Is God Good?

God is good. All the time. He put a song of praise in this heart of mine.

The words of Don Moen loop through my mind to a toe tapping country beat when life is good. But what about when life is not good?

Where is God when the slaves remain captive? When the sick die? When the lost are not found? Is He still good? What happens to my faith then? What do I do with a God that fails to deliver?

These types of questions rarely lead to satisfying answers as often as they led to deeper, more uncomfortable questions. Is faith based on God giving me what I want? Will I only believe if He explains His actions? Do I trust that God remains when everything else collapses?

These questions led me to Matthew 9:1-8:

“Jesus stepped into a boat, crossed over and came to his own town. Some men brought to him a paralyzed man, lying on a mat. When Jesus saw their faith, he said to the man, “Take heart, son; your sins are forgiven.” At this, some of the teachers of the law said to themselves, “This fellow is blaspheming!” Knowing their thoughts, Jesus said, “Why do you entertain evil thoughts in your hearts? Which is easier: to say, ‘Your sins are forgiven,’ or to say, ‘Get up and walk’? But I want you to know that the Son of Man has authority on earth to forgive sins.” So he said to the paralyzed man, “Get up, take your mat and go home.” Then the man got up and went home. When the crowd saw this, they were filled with awe; and they praised God, who had given such authority to man.”

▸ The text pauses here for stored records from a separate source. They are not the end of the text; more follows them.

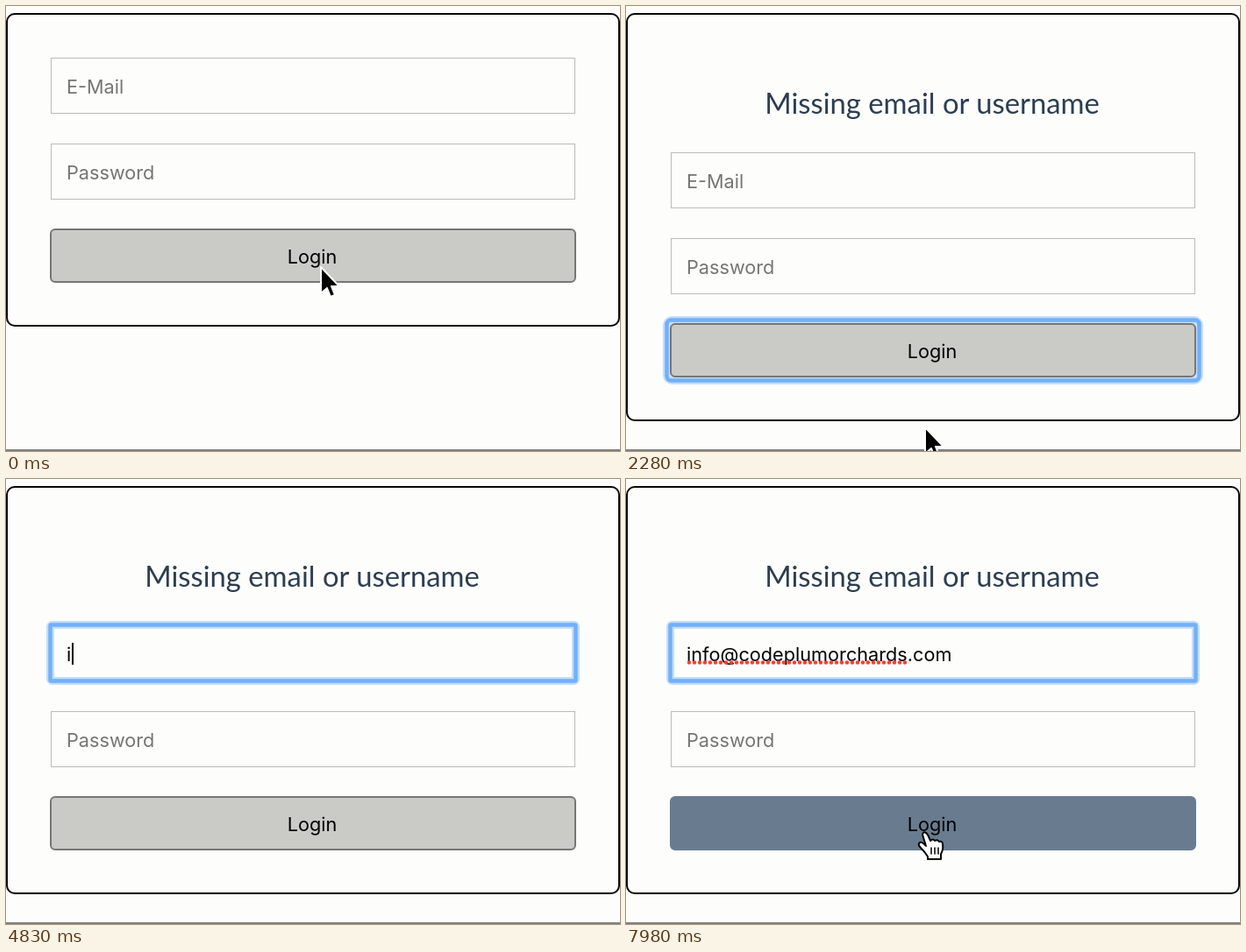
These frames come from a looping animation (700x508 px, 8000 ms). An HTML page:

```html
<!DOCTYPE html>
<html lang="en">
<head>
<meta charset="utf-8">
<title>Login form</title>
<style>
  html, body { margin: 0; width: 100%; height: 100%; overflow: hidden; background: #fdfdfc; }
  svg { display: block; width: 700px; height: 508px; }
  text { font: 21.7px Inter, "Liberation Sans", sans-serif; white-space: pre; }
  .title { font: 32.8px Lato, "Open Sans", sans-serif; fill: #2c3e50; text-anchor: middle; }
  .hint { fill: #757575; }
  .field { fill: none; stroke: #bbb; }
  .ring rect { fill: none; stroke: #72b0f8; }
  .ring .glow { stroke-width: 9; opacity: .4; }
  .ring .band { stroke-width: 4.5; }
  .pointer { stroke-linejoin: round; stroke-linecap: round; }
  .button { fill: #cacac6; stroke: #767676; stroke-width: 2; }
  .button.hover { fill: #697c8f; stroke: #697c8f; }
</style>
</head>
<body>
<svg viewBox="0 0 700 508">
  <rect id="card" x="1" y="9" width="698" rx="9" fill="none" stroke="#000" stroke-width="2"/>
  <path d="M0 507H700" stroke="#808080" stroke-width="2"/>
  <text id="title" class="title" x="349" y="123">Missing email or username</text>

  <g id="form">
    <rect class="field" x="51.5" y="59.5" width="597" height="63"/>
    <g id="mailRing" class="ring">
      <rect class="glow" x="50.5" y="58.5" width="599" height="64" rx="2"/>
      <rect class="band" x="50.5" y="58.5" width="599" height="64" rx="1"/>
    </g>
    <text id="hint" class="hint" x="69" y="100">E-Mail</text>
    <text id="mail" x="69" y="100"></text>
    <path id="squiggle" stroke="#ff3b30" stroke-width="4.4" stroke-linecap="round" stroke-dasharray="0 6"/>
    <rect id="caret" y="79" width="2" height="25"/>

    <rect class="field" x="51.5" y="157.5" width="597" height="63"/>
    <text class="hint" x="69" y="198">Password</text>

    <g id="buttonRing" class="ring">
      <rect class="glow" x="46.5" y="250.5" width="607" height="69" rx="6"/>
      <rect class="band" x="46.5" y="250.5" width="607" height="69" rx="5"/>
    </g>
    <rect id="button" class="button" x="51" y="255" width="598" height="60" rx="5"/>
    <text x="349" y="294" text-anchor="middle">Login</text>
  </g>

  <g id="loading">
    <rect x="2" y="10" width="696" height="354" rx="8" fill="rgba(0,0,0,.3)"/>
    <g id="spinner"></g>
  </g>

  <g id="pointer" class="pointer">
    <path id="arrow" d="M1 1V31L8 25L12 35L17 33L13 23H22Z" stroke="#fff" stroke-width="2"/>
    <g id="beam" fill="none">
      <path d="M-6 -15Q0 -15 0 -10V10Q0 15 -6 15M6 -15Q0 -15 0 -10V10Q0 15 6 15M-2.5 1H2.5" stroke="#fff" stroke-width="4"/>
      <path d="M-6 -15Q0 -15 0 -10V10Q0 15 -6 15M6 -15Q0 -15 0 -10V10Q0 15 6 15M-2.5 1H2.5" stroke="#000" stroke-width="2"/>
    </g>
    <g id="hand">
      <path d="M-2 3Q-1 -1 2 1Q4 2 7 10Q10 7 12 10Q15 8 17 11Q21 10 21 14Q22 20 19 25V31H4V28Q1 23 -4 18Q-8 14 -5 12Q-2 11 2 16Z" fill="#fff" stroke="#000" stroke-width="2"/>
      <path d="M8 18V25M12 18V25M16 18V25" stroke="#000" stroke-width="1.5"/>
    </g>
  </g>
</svg>
<script>
const LOOP = 8000;
const ADDRESS = "info@codeplumorchards.com";
const SHIFT = 108;
const LOAD_START = 750, LOAD_END = 1750, MAIL_FOCUS = 3100;
const TYPE_START = 4800, TYPE_FAST = 6924, TYPE_END = 7434;
// time, x, y
const PATH = [[0, 358, 297], [300, 358, 297], [650, 374, 278], [1800, 374, 278], [2200, 340, 480],
  [2450, 340, 480], [3000, 271, 208], [7550, 271, 208], [7900, 340, 403], [LOOP, 340, 403]];
const DOTS = ["#1c1c1c", "#444", "#777", "#a2a2a2", "#b8b8b8", "#bebebe", "#bebebe",
  "#bebebe", "#c4c4c4", "#d2d2d2", "#e4e4e4", "#f8f8f8"];

const el = {};
document.querySelectorAll("[id]").forEach(node => el[node.id] = node);
const show = (node, on) => node.setAttribute("visibility", on ? "visible" : "hidden");
const inside = (v, low, high) => v >= low && v < high;

const dots = DOTS.map((_, i) => {
  const dot = document.createElementNS("http://www.w3.org/2000/svg", "circle");
  const angle = (i / 6 - .5) * Math.PI;
  dot.setAttribute("cx", 350 + 20.5 * Math.cos(angle));
  dot.setAttribute("cy", 188.5 + 20.5 * Math.sin(angle));
  dot.setAttribute("r", 3.7);
  return el.spinner.appendChild(dot);
});

function pointerAt(t) {
  const i = PATH.findIndex(p => p[0] > t);
  const [t0, x0, y0] = PATH[i - 1], [t1, x1, y1] = PATH[i];
  const u = (t - t0) / (t1 - t0), e = u * u * (3 - 2 * u);
  return [x0 + (x1 - x0) * e, y0 + (y1 - y0) * e];
}

function pointerKind(t, x, y) {
  if (t < 300 || inside(t, LOAD_START, LOAD_END) || !inside(x, 50, 650)) return "arrow";
  if (inside(y, 254, 316)) return "hand";
  return inside(y, 59, 123) || inside(y, 157, 221) ? "beam" : "arrow";
}

function typedCount(t) {
  if (t < TYPE_START) return 0;
  if (t < TYPE_FAST) return 1 + Math.floor((t - TYPE_START) / 118);
  return Math.min(ADDRESS.length, 19 + Math.floor((t - TYPE_FAST) / 85));
}

function caretOn(t) {
  if (t < MAIL_FOCUS) return false;
  if (inside(t, TYPE_START, TYPE_END)) return true;
  const since = t < TYPE_START ? t - MAIL_FOCUS + 100 : t - TYPE_END;
  return since % 1000 < 500;
}

function draw(t) {
  const failed = t >= LOAD_END;
  const shift = failed ? SHIFT : 0;
  el.card.setAttribute("height", 356 + shift);
  el.form.setAttribute("transform", `translate(0 ${shift})`);
  show(el.title, failed);
  show(el.buttonRing, inside(t, LOAD_START - 30, MAIL_FOCUS));
  show(el.mailRing, t >= MAIL_FOCUS);

  const count = typedCount(t);
  el.mail.textContent = ADDRESS.slice(0, count);
  show(el.hint, !count);
  const width = count ? el.mail.getComputedTextLength() : 0;
  el.caret.setAttribute("x", Math.round(69.5 + width));
  show(el.caret, caretOn(t));

  const dotAt = ADDRESS.indexOf(".");
  const marked = count > dotAt;
  if (marked) el.squiggle.setAttribute("d", `M72 101.5H${67 + el.mail.getSubStringLength(0, dotAt)}`);
  show(el.squiggle, marked);

  show(el.loading, inside(t, LOAD_START, LOAD_END));
  const head = Math.floor((t - LOAD_START) * 12 / 1000);
  dots.forEach((dot, i) => dot.setAttribute("fill", DOTS[(((head - i) % 12) + 12) % 12]));

  const [x, y] = pointerAt(t);
  const kind = pointerKind(t, x, y - shift);
  const visible = !inside(t, TYPE_START, 7550);
  el.pointer.setAttribute("transform", `translate(${x} ${y})`);
  for (const name of ["arrow", "beam", "hand"]) show(el[name], visible && name === kind);
  el.button.classList.toggle("hover", kind === "hand");
}

function tick(now) {
  draw(now % LOOP);
  requestAnimationFrame(tick);
}
draw(0);
requestAnimationFrame(tick);
</script>
</body>
</html>
```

Maybe our problem with uncomfortable questions lies within the box of acceptable responses we try to force upon God.

As if we know better than Him.

The people wanted a physical healing but Jesus recognized sin as the more vital problem. Furthermore, Jesus had reason to address the sin first. The man’s physical healing validated that Jesus had the ability to forgive sins. The plan was bigger than a physical healing.

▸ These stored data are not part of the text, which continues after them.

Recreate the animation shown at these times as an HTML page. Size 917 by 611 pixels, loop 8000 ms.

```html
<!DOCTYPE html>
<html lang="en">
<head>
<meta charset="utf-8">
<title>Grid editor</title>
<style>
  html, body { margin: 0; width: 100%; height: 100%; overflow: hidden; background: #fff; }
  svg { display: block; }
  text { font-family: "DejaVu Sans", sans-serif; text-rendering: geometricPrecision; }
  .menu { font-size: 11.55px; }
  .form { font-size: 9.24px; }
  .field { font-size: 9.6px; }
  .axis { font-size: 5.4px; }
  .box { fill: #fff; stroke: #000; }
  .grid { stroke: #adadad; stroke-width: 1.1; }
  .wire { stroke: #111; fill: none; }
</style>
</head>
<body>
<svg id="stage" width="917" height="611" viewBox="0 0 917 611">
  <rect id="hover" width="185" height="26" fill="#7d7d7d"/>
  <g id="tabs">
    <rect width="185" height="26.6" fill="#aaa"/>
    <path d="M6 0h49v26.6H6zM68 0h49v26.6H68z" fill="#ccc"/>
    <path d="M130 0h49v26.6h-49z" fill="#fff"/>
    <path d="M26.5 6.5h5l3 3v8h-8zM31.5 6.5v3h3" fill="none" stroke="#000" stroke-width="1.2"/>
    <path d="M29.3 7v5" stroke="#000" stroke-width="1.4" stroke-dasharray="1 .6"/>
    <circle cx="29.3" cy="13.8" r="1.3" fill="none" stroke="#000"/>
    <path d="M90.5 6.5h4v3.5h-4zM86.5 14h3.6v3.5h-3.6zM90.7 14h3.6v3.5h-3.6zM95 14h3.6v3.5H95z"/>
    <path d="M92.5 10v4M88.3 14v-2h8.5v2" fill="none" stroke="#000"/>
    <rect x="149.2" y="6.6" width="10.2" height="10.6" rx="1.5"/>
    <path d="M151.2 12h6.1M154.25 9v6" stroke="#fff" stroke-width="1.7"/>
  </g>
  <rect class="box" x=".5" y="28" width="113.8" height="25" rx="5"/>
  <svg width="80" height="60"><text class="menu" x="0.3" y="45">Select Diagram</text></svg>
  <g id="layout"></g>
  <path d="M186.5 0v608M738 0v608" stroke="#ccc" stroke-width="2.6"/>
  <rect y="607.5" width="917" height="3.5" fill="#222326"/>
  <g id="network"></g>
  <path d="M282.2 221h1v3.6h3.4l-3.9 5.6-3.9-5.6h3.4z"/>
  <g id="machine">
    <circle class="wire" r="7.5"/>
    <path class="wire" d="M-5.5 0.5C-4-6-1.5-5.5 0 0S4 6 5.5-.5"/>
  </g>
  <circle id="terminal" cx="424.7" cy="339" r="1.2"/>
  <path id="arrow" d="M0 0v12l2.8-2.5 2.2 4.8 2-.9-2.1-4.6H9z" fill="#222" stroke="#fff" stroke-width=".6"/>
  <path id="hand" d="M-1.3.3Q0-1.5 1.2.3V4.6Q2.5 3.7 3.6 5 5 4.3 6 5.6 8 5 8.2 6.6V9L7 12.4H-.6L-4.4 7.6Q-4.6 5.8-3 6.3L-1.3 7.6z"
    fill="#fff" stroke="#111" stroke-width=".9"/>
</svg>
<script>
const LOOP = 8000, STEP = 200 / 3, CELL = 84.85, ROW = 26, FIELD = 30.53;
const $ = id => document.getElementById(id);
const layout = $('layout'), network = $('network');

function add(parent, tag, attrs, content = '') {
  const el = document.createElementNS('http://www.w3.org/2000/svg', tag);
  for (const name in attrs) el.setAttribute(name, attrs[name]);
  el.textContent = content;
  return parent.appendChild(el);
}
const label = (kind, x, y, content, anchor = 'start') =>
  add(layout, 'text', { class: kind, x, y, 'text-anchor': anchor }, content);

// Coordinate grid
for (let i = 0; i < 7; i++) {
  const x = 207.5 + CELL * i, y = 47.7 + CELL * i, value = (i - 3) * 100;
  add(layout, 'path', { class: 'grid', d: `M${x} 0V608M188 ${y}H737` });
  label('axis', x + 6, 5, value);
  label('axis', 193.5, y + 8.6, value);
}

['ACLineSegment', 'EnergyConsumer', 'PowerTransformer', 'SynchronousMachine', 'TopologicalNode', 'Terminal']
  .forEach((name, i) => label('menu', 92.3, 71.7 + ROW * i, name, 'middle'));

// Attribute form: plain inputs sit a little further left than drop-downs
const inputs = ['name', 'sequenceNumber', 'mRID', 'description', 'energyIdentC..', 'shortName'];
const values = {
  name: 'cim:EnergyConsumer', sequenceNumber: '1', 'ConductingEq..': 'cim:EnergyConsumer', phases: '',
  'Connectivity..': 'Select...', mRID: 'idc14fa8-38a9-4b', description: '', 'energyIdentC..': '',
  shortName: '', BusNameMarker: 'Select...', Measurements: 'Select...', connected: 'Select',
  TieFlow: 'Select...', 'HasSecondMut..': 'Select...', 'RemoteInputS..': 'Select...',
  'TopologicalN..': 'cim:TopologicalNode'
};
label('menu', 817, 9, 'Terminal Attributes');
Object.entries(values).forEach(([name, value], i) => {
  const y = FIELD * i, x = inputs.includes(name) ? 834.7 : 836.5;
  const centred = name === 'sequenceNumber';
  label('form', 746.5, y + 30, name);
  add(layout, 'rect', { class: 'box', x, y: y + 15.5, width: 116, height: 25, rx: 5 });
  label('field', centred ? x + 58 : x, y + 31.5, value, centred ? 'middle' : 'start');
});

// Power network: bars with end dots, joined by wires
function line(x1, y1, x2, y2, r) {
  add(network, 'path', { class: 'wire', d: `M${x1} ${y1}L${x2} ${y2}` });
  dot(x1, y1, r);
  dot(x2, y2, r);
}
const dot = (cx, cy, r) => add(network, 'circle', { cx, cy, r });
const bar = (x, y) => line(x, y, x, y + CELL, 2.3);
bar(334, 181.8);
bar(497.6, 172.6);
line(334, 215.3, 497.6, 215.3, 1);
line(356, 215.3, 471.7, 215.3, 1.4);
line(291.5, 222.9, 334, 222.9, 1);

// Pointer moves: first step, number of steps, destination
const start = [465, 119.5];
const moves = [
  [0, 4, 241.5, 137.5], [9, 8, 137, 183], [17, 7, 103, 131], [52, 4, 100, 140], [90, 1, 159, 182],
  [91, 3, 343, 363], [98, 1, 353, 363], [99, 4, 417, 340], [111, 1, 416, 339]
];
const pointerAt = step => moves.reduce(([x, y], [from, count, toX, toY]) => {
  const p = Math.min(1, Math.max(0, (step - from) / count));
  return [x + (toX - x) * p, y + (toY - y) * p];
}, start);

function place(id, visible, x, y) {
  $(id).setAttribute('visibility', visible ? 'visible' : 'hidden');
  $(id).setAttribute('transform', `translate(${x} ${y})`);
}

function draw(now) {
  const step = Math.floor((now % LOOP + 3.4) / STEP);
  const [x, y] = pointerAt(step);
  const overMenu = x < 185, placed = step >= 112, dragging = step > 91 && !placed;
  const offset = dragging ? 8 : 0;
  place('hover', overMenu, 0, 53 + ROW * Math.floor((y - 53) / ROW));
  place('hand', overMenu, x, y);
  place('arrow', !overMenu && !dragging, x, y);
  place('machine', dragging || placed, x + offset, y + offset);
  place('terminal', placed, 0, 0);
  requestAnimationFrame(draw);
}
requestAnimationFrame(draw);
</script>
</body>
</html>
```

Can I accept that the plan is bigger?

Maybe the slaves bring God greater glory in captivity. Maybe He chose a spiritual healing over a physical one for a reason unknown to me. And no one is lost to God – He knows exactly where I am and what I need.

Where was God when my walls collapsed? He was with me, in the valley of the shadow. Accomplishing a bigger plan.

God is good. All the time.

What in the World is God Doing?

Sunday morning we began a sermon series that I am anxious to continue. We are working through the book of Habakkuk. (Yup, that’s right – Habakkuk.) Habakkuk is a small Old Testament book packed with content. The prophet questions God about the troubling events he witnesses in his world. God’s mysterious ways puzzle Habakkuk.

Sound familiar?

What I see around me often troubles me. Evil appears to be in the lead and going unpunished and God seems silent. Why do innocent people suffer from natural disasters and at the hands of evil?

“Just because God is silent doesn’t mean He is absent (Pastor Kevin).”

Kevin goes on to support his statement with scripture. God is working. I suggest if any of these questions resonate with you, click here to listen to the sermon on Habakkuk titled, “Why Doesn’t God Stop Bad Things From Happening?”

We only made it part way through the first chapter yesterday, but I read ahead. (Spoiler alert!) By the end of the book, Habakkuk is changed. He learns to wait and trust in God and that God’s justice is far beyond his comprehension. He learns to be content even though he doesn’t always understand.

That’s the kind of contentment I want in my life. Contentment that comes from knowing life is not about me and never has been, contentment that refuses to worry about the things I can’t control or understand. God’s purpose for the world will prevail and I choose to live by faith.


Questioning God

I’m reading The Chronicles of the Kings by Lynn Austin and I highly recommend the five book series. In fact, you can currently download book one from Amazon at no charge.

Reading this fictional series based on 2 Chronicles has brought to the surface many questions and Austin offers solid food for thought. This is not Christianity-lite – this is meaty and deep, piercing the heart and forcing the reader to wrestle with God over the big questions.

Like why?

Why did so-and-so die? Why is so-and-so sick? Why is life changing? Why did God allow this tragedy?

There is nothing wrong with questions – God does not shrink from questions. But Austin encourages the reader to ask the right questions. She implies what God does with someone else is none of my business. Why He allows a tragedy to rock my neighbor’s world is between Him and my neighbor. It is not my place to question His actions in someone else’s life.

Austin writes: ask questions, but ask the right ones.

“What does God want to teach me through this suffering? Which of my faults, like pride or self-sufficiency or self-righteousness is He trying to purge from me? Ask which of His eternal qualities, like love compassion and forgiveness, He wants to burn in my heart. Yes, ask questions, ask why he gave you the talents He did, Ask Him what he wants you to do with your life (pg 197-198 from book four, Faith of my Fathers).”

This doesn’t mean everything revolves around me all the time. I think it means that some things are none of my business. I think it means I can and should pray for my friends as they walk through the valley, but God doesn’t have to answer my nosey questions about why He has allowed them to go there. He would rather I ask Him what He is teaching me while walking beside them.

Something to chew on…